The homes are all slated to be 2,200-square-foot, two-story, four-bedroom homes.
Proposed development of the property is hotly contested by the Verdugo Hills Golf Course Committee, an activist group that formed in March whose mission is to preserve the course.
"Bottom line is we want that property for the community," committee leader Richard Toyon said.
The more than 40-year-old course has long been an affordable recreational opportunity to residents of Los Angeles, Glendale and unincorporated Los Angeles County, Toyon said.
The Verdugo Hills Golf Course Committee wants the cities of Los Angeles and Glendale, Los Angeles County and the Santa Monica Mountains Conservancy to explore whether they could negotiate a shared purchase of the property from MWH Development Corp.
More than 1,500 residents have signed a petition committee members are circulating in support of the proposed cross-jurisdictional golf course purchase, Toyon said.
Los Angeles City Councilwoman Wendy Greuel and Los Angeles County Supervisor Michael Antonovich have both expressed support for the idea, but potential funding sources have not been named.
MWH Development Corp.'s plan for the property is likely to require a zone change, but the project does seem to comply with the city of Los Angeles' general plan, said Dale Thrush, planning director to Greuel.
Existing zoning of the property calls for low- and medium-density residential development, which typically allows only up to one lot per two acres, Thrush said.

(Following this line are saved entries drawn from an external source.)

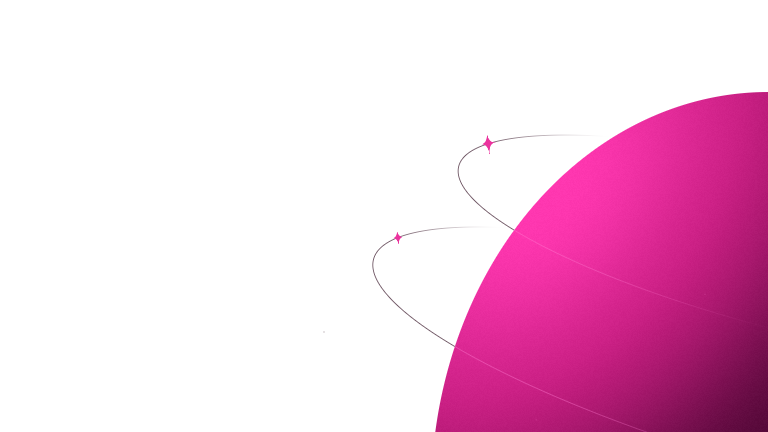
Write a Shadertoy shader that draws this background.

```glsl
// A magenta planet rises at the lower right of a white field, with two fine orbits.
// The planet is a shaded ellipse; each orbit is a sheared ellipse drawn from its
// implicit equation, fading at its upper end and carrying a four-pointed star.

const vec3 WHITE = vec3(1.0);
const vec3 HOT_PINK = vec3(1.0, 0.215, 0.69);
const vec3 MAGENTA = vec3(0.77, 0.115, 0.50);
const vec3 PLUM = vec3(0.33, 0.035, 0.22);
const vec3 ORBIT_DARK = vec3(0.36, 0.25, 0.31);
const vec3 ORBIT_LIGHT = vec3(1.0, 0.48, 0.82);
const vec3 STAR_PINK = vec3(0.92, 0.20, 0.62);

float hash(vec2 p) {
    p = fract(p * vec2(0.1031, 0.1137));
    p += dot(p, p.yx + 33.33);
    return fract((p.x + p.y) * p.x * 91.7);
}

// Coverage of a shape from its signed distance, over one pixel
float cover(float dist, float pixel) {
    return clamp(0.5 - dist / pixel, 0.0, 1.0);
}

float ellipseDistance(vec2 p, vec2 radii) {
    vec2 q = p / radii;
    return (dot(q, q) - 1.0) / max(2.0 * length(q / radii), 0.001);
}

// Light falls off faster across the planet than along its bright ridge
vec3 planetColor(vec2 p) {
    vec2 fromLight = p - vec2(1.25, 0.56);
    float across = dot(fromLight, vec2(0.75, -0.66));
    float along = dot(fromLight, vec2(0.66, 0.75));
    float shade = length(vec2(across, 0.65 * along));
    vec3 lit = mix(HOT_PINK, MAGENTA, smoothstep(0.04, 0.46, shade));
    return mix(lit, PLUM, smoothstep(0.34, 0.80, shade));
}

// Orbit coverage; phase shears the ellipse, fade spans the x range of its upper end
float orbit(vec2 p, vec2 center, vec2 extent, float phase, vec2 fade, float pixel) {
    vec2 q = (p - center) / extent;
    float c = cos(phase);
    float field = dot(q, q) + 2.0 * c * q.x * q.y - pow(sin(phase), 2.0);
    vec2 slope = 2.0 * (q + c * q.yx);
    float dist = abs(field) / max(length(slope / extent), 0.001);
    float upper = step(0.0, slope.y);
    float visible = 1.0 - upper * smoothstep(fade.x, fade.y, p.x);
    return visible * cover(dist - 0.001, pixel);
}

// Slim star with concave sides, leaning slightly to the left
float star(vec2 p, vec2 center, vec2 size, float pixel) {
    vec2 d = p - center;
    float lean = 0.13;
    d = mat2(cos(lean), -sin(lean), sin(lean), cos(lean)) * d;
    vec2 q = sqrt(abs(d) / size);
    return cover((q.x + q.y - 1.0) * size.x, pixel);
}

float speck(vec2 p, vec2 center, float pixel) {
    return cover(length(p - center) - 0.0012, pixel);
}

void mainImage(out vec4 fragColor, in vec2 fragCoord) {
    float pixel = 1.0 / iResolution.y;
    vec2 p = fragCoord * pixel;

    // Planet with a faint surface grain
    float planet = cover(ellipseDistance(p - vec2(1.778, -0.146), vec2(0.780, 0.933)), pixel);
    float grain = (hash(floor(p * 430.0)) - 0.5) * 0.018;
    vec3 color = mix(WHITE, planetColor(p) + grain, planet);

    // Orbits: dark over the sky, pale and faint over the planet
    float lines = orbit(p, vec2(1.873, 0.4144), vec2(0.8125, 0.273), 0.803, vec2(1.08, 1.42), pixel);
    lines = max(lines, orbit(p, vec2(1.810, 0.132), vec2(0.947, 0.3426), 0.733, vec2(0.87, 1.17), pixel));
    float surfaceFade = 0.45 * (1.0 - smoothstep(1.25, 1.85, p.x));
    vec3 lineColor = mix(ORBIT_DARK, ORBIT_LIGHT, planet);
    color = mix(color, lineColor, lines * mix(0.9, surfaceFade, planet));

    // Stars riding on the orbits
    float stars = star(p, vec2(1.130, 0.668), vec2(0.0175, 0.029), pixel);
    stars = max(stars, star(p, vec2(0.921, 0.450), vec2(0.0135, 0.021), pixel));
    color = mix(color, STAR_PINK, stars);

    // Stray specks
    color = mix(color, ORBIT_DARK, 0.5 * speck(p, vec2(0.750, 0.2315), pixel));
    color = mix(color, ORBIT_LIGHT, 0.3 * speck(p, vec2(1.632, 0.319), pixel));
    color = mix(color, ORBIT_LIGHT, 0.3 * speck(p, vec2(1.241, 0.028), pixel));

    fragColor = vec4(color, 1.0);
}
```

But the city's general plan, which trumps zoning ordinances, allows up to 30 units per acre on the portion of the property that includes the golf course, he said.